Are your high blood sugar levels undermining your workouts?
Eating a diet high in sugar and processed foods could put a dent in our long-term health in part by changing how well our bodies respond to exercise.
People with consistently high levels of blood sugar could get less benefit from exercise than those whose blood sugar levels are normal, according to a cautionary new study of nutrition, blood sugar and exercise.
The study, which involved rodents and people, suggests that eating a diet high in sugar and processed foods, which may set the stage for poor blood sugar control, could dent our long-term health in part by changing how well our bodies respond to a workout.
We already have plenty of evidence, of course, that elevated blood sugar is unhealthy. People with hyperglycaemia tend to be overweight and face greater long-term risks for heart disease and Type 2 diabetes, even if, in the early stages, their condition does not meet the criteria for those diseases.
They also tend to be out of shape. In epidemiological studies, people with elevated blood sugar often also have low aerobic fitness, while, in animal studies, rats bred with low endurance from birth show early blood-sugar problems, as well.
This interrelationship between blood sugar and fitness is consequential in part because low aerobic fitness is closely linked to a high risk of premature death.
But most past studies of blood sugar and fitness have been epidemiological, meaning they have identified links between the two conditions but not their sequence or mechanisms.
They have not clarified whether hyperglycaemia usually precedes and leads to low fitness, or the other way around, or how either condition manages to influence the other.
So, for the new study, which was published this month in Nature Metabolism, researchers at the Joslin Diabetes Centre in Boston and other institutions decided to raise blood sugar levels in mice and see what happened when they exercised.
They started with adult mice, switching some from normal chow to a diet high in sugar and saturated fat, similar to what many of us in the developed world eat nowadays. These mice rapidly gained weight and developed habitually high blood sugar.
They injected other mice with a substance that reduces their ability to produce insulin, a hormone that helps to control blood sugar, similar to when people have certain forms of diabetes.
Those animals did not get fatter, but their blood sugar levels rose to the same extent as among the mice in the sugary diet group.
Other animals remained on their normal chow, as a control group.
After four months, the scientists checked each mouse’s fitness by measuring how long it could run on a treadmill before exhaustion.
They then put a running wheel in each animal’s cage and let them jog at will for the next six weeks, which they did. On average, each mouse ran about 300 miles during that month and a half.
But they did not all gain the same level of fitness. The control group now ran for a much longer period of time on the treadmill before exhaustion; they were much fitter. But the animals with high blood sugar showed little improvement. Their aerobic fitness had barely budged.

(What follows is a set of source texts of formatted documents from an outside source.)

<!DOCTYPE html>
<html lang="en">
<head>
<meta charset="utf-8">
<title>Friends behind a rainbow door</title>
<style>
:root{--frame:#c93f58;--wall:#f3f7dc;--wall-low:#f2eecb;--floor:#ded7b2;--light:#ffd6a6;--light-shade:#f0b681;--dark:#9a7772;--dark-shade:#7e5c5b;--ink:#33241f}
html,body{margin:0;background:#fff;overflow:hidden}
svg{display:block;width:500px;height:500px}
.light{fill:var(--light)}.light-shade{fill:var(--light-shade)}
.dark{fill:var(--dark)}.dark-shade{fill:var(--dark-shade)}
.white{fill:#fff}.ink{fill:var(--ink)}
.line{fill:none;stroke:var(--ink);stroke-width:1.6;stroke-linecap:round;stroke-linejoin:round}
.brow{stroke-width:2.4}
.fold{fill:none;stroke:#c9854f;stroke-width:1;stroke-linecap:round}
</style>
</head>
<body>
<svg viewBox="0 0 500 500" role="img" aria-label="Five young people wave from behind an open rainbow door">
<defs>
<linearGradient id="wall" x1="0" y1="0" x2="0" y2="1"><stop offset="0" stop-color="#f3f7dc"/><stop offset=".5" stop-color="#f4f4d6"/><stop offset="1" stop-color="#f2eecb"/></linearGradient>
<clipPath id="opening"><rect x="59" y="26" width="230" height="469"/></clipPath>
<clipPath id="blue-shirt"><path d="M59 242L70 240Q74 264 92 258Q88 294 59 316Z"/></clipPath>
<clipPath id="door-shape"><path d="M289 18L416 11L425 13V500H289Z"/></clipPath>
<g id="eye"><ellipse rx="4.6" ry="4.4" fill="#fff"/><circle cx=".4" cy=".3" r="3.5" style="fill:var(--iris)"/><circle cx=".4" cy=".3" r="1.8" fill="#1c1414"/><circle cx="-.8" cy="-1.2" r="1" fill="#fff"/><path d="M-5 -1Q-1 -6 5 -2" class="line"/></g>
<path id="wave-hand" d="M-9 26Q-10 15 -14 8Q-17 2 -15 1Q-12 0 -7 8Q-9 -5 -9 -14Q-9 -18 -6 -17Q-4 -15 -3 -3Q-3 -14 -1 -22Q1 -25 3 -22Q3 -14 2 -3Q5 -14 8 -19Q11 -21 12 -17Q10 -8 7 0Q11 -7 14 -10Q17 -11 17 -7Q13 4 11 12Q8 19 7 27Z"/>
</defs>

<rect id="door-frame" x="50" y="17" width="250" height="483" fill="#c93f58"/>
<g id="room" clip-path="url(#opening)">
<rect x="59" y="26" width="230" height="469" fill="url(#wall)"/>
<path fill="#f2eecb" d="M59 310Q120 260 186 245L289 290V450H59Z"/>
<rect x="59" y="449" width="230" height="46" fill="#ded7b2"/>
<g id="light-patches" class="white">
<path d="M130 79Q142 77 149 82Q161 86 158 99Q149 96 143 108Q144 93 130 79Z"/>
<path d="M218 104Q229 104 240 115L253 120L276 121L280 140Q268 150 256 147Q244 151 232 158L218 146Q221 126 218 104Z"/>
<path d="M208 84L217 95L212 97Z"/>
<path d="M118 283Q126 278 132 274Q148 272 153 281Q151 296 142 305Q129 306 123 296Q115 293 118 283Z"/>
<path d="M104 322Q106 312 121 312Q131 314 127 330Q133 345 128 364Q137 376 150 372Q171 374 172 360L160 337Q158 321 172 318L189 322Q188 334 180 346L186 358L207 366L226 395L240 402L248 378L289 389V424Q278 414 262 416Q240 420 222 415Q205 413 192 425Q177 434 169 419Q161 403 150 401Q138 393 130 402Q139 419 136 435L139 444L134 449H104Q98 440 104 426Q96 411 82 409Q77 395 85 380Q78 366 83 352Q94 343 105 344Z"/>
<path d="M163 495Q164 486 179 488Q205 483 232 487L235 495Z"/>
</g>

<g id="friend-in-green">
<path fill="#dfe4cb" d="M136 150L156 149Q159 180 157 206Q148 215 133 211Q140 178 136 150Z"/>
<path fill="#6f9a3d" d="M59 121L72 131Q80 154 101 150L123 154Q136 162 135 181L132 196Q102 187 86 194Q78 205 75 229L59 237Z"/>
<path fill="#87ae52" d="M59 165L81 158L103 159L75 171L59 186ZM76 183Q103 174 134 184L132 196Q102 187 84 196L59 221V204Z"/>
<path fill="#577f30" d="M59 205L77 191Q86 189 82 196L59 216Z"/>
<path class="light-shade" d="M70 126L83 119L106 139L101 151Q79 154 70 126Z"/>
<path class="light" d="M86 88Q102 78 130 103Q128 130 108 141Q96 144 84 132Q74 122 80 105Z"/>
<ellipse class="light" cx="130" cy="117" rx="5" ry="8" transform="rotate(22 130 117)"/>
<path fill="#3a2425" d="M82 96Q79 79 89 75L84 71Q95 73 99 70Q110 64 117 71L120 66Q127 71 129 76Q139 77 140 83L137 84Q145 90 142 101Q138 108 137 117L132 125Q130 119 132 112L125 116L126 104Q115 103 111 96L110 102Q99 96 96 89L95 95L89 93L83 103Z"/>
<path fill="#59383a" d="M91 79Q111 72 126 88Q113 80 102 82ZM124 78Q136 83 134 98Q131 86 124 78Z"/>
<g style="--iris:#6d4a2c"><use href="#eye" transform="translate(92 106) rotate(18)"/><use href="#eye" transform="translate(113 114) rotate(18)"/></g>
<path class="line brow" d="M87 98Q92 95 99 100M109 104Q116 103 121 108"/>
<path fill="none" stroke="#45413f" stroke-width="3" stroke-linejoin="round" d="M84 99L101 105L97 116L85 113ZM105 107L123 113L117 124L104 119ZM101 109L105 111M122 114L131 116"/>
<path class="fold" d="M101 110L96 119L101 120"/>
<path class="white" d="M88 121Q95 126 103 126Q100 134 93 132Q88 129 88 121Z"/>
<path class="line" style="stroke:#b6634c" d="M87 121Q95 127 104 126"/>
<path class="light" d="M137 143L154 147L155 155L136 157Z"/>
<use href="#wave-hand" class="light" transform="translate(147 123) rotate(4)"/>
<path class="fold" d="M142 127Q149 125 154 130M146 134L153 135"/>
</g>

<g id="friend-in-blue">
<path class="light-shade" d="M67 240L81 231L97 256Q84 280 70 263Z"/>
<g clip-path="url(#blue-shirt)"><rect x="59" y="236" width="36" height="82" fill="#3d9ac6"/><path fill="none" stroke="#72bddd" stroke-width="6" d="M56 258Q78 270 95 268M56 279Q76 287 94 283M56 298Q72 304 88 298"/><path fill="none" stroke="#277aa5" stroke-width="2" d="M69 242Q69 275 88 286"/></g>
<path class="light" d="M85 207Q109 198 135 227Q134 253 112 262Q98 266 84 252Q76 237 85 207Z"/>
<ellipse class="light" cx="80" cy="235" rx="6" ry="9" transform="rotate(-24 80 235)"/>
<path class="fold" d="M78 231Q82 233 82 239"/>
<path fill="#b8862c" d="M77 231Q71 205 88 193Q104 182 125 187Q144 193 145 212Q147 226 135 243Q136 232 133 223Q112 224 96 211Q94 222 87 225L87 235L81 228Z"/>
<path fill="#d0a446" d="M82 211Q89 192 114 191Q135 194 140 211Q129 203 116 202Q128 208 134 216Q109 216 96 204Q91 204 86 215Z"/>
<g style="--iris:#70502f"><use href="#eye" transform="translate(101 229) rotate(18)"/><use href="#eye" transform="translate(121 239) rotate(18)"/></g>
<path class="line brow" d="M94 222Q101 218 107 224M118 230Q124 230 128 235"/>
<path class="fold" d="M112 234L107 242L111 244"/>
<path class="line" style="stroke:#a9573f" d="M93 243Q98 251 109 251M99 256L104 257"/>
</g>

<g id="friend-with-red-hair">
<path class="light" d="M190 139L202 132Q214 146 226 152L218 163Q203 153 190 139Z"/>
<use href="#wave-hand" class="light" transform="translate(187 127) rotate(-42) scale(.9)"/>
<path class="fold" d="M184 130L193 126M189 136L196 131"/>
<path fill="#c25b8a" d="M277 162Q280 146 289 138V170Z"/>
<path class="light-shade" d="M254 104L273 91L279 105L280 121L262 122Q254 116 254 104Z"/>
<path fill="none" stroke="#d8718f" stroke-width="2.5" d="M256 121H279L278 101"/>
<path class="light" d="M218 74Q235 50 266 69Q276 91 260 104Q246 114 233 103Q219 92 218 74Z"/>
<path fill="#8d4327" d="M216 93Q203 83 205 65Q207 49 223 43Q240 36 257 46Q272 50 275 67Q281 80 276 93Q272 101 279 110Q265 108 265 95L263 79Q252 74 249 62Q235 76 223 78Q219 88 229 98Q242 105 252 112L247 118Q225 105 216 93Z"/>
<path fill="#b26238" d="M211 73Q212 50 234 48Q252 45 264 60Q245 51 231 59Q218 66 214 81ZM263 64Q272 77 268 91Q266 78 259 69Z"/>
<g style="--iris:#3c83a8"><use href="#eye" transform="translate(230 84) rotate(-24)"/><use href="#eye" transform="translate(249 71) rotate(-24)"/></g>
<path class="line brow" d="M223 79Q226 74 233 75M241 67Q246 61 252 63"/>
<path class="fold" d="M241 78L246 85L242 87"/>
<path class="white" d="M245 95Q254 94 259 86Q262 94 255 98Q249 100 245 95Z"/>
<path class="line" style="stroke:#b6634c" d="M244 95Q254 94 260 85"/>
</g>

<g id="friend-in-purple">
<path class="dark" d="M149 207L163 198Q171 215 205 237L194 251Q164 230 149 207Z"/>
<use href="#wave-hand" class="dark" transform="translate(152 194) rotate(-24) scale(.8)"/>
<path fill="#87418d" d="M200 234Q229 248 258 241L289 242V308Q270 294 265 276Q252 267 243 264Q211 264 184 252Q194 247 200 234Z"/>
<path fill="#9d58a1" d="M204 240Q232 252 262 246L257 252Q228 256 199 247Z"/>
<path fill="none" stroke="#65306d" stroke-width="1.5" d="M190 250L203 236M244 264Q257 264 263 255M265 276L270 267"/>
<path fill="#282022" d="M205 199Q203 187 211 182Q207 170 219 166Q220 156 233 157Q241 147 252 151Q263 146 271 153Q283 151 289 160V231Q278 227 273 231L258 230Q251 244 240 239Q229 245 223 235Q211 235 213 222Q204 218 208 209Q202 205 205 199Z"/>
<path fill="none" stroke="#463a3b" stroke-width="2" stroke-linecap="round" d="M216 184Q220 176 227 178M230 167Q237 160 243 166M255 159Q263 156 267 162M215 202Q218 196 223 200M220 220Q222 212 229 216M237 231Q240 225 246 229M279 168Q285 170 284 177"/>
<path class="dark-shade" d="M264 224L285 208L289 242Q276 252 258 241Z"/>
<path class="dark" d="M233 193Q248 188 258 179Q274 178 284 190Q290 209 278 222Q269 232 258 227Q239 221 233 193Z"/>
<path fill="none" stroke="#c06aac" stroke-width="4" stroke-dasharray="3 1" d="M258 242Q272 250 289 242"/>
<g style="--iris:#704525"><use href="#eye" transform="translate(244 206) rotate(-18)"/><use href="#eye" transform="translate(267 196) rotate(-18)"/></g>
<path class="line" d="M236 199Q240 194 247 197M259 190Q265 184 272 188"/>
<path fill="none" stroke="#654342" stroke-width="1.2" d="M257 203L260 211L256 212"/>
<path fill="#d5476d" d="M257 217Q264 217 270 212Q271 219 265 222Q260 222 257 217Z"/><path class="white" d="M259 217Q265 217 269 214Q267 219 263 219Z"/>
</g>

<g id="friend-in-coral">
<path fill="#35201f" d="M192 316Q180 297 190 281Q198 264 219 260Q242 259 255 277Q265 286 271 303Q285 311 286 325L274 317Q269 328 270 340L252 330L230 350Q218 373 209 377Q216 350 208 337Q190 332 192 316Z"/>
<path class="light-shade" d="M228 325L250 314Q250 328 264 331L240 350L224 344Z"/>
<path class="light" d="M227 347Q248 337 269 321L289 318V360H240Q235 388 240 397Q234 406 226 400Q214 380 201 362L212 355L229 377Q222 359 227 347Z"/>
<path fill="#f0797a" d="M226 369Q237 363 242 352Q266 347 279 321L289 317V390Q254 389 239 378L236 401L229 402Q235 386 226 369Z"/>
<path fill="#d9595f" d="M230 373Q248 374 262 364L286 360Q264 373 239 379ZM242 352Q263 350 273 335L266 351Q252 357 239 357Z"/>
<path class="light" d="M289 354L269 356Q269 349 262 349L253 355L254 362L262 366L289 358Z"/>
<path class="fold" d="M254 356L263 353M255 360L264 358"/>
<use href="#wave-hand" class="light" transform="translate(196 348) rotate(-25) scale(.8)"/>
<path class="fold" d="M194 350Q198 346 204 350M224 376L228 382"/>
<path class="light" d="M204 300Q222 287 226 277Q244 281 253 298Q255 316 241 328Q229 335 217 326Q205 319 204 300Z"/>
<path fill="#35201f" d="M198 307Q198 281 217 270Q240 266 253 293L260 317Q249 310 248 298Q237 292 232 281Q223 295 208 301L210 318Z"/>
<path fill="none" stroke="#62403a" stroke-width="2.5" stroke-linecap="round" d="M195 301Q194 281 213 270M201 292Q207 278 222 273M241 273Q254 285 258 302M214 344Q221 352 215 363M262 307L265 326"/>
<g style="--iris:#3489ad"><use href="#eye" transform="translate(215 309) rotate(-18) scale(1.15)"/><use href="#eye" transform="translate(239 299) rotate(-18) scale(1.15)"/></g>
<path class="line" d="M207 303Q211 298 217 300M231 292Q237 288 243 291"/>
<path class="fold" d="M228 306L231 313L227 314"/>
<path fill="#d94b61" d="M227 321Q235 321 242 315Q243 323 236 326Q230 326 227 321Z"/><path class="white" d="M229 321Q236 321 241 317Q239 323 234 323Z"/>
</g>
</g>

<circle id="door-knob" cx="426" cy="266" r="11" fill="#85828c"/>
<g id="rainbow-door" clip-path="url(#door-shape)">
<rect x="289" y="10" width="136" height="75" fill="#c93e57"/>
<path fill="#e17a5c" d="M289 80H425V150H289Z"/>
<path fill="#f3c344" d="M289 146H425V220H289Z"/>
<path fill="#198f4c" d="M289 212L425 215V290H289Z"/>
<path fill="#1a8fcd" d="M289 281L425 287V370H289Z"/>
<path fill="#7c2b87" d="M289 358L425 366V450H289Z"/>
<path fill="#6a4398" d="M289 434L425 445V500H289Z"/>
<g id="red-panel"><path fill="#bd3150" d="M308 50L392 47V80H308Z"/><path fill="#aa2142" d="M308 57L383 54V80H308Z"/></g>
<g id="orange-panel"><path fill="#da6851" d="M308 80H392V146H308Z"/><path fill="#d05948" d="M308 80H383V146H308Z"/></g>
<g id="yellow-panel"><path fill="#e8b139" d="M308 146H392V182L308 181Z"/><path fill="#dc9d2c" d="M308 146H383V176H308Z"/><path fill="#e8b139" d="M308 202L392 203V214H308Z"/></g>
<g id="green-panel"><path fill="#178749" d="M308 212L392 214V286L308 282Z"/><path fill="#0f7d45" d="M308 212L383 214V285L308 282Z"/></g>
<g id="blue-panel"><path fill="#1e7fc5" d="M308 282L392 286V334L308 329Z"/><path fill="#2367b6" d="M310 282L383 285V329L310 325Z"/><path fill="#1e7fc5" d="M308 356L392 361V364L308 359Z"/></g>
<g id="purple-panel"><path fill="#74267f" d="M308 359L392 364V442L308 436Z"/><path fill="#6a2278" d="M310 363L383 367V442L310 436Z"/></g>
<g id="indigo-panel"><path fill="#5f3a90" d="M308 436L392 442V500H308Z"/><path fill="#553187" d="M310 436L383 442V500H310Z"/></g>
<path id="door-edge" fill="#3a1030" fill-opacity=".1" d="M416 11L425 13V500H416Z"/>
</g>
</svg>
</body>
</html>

Interestingly, their exercise resistance was the same, whether their blood sugar problems stemmed from poor diet or lack of insulin, and whether they were overweight or slimmer. If they had high blood sugar, they resisted the benefits of exercise.
To better understand why, the scientists next looked inside muscles. And conditions there were telling. The muscles of the control animals teemed with healthy, new muscle fibres and a network of new blood vessels ferrying extra oxygen and fuel to them.
But the muscle tissues of the animals with high blood sugar displayed mostly new deposits of collagen, a rigid substance that seems to have crowded out new blood vessels and prevented the muscles from adapting to the exercise and contributing to better fitness.
Finally, since rodents are not people, the scientists checked blood sugar levels and endurance in a group of 24 young adults. None had diabetes, although some had blood-sugar levels that could be considered pre-diabetic.
During treadmill fitness testing, those volunteers with the worst blood-sugar control also had the lowest endurance, and when the scientists later microscopically examined their muscle tissues after the exercise, they found high activation of proteins that can inhibit improvements to aerobic fitness.
Taken as a whole, these results in mice and people suggest that “constantly bathing your tissues in sugar is just not a good idea” and could undercut any subsequent benefits from exercise, says Sarah Lessard, an assistant professor at the Joslin Diabetes Centre and Harvard Medical School, who oversaw the new study.
In practical terms, the findings suggest that, for those of us whose blood-sugar levels depend on our diets, we might want to “cut back on sugar” and the highly processed, fatty foods that also can raise blood sugar and blunt exercise effects, she says. (The control mice ate a high-carbohydrate chow, so carbohydrates, per se, are not necessarily the issue, she says; diet quality is.)
More fundamentally, the study intimates that “diet and exercise should be considered together” when we start thinking about how to improve our health, Lessard says.
They affect each other and they influence how each affects us more than we might expect, she says.
But perhaps most important, the study contains some encouraging data, Lessard points out.
The hyperglycaemic mice gained little endurance from their weeks of working out, but they were beginning to show early signs of better blood-sugar control, she says.
So, it might require time and gritty determination, but exercise eventually could help people with hyperglycaemia to stabilise their blood sugar, she says, and then start feeling their fitness rise.
By Gretchen Reynolds © The New York Times
This article originally appeared in The New York Times.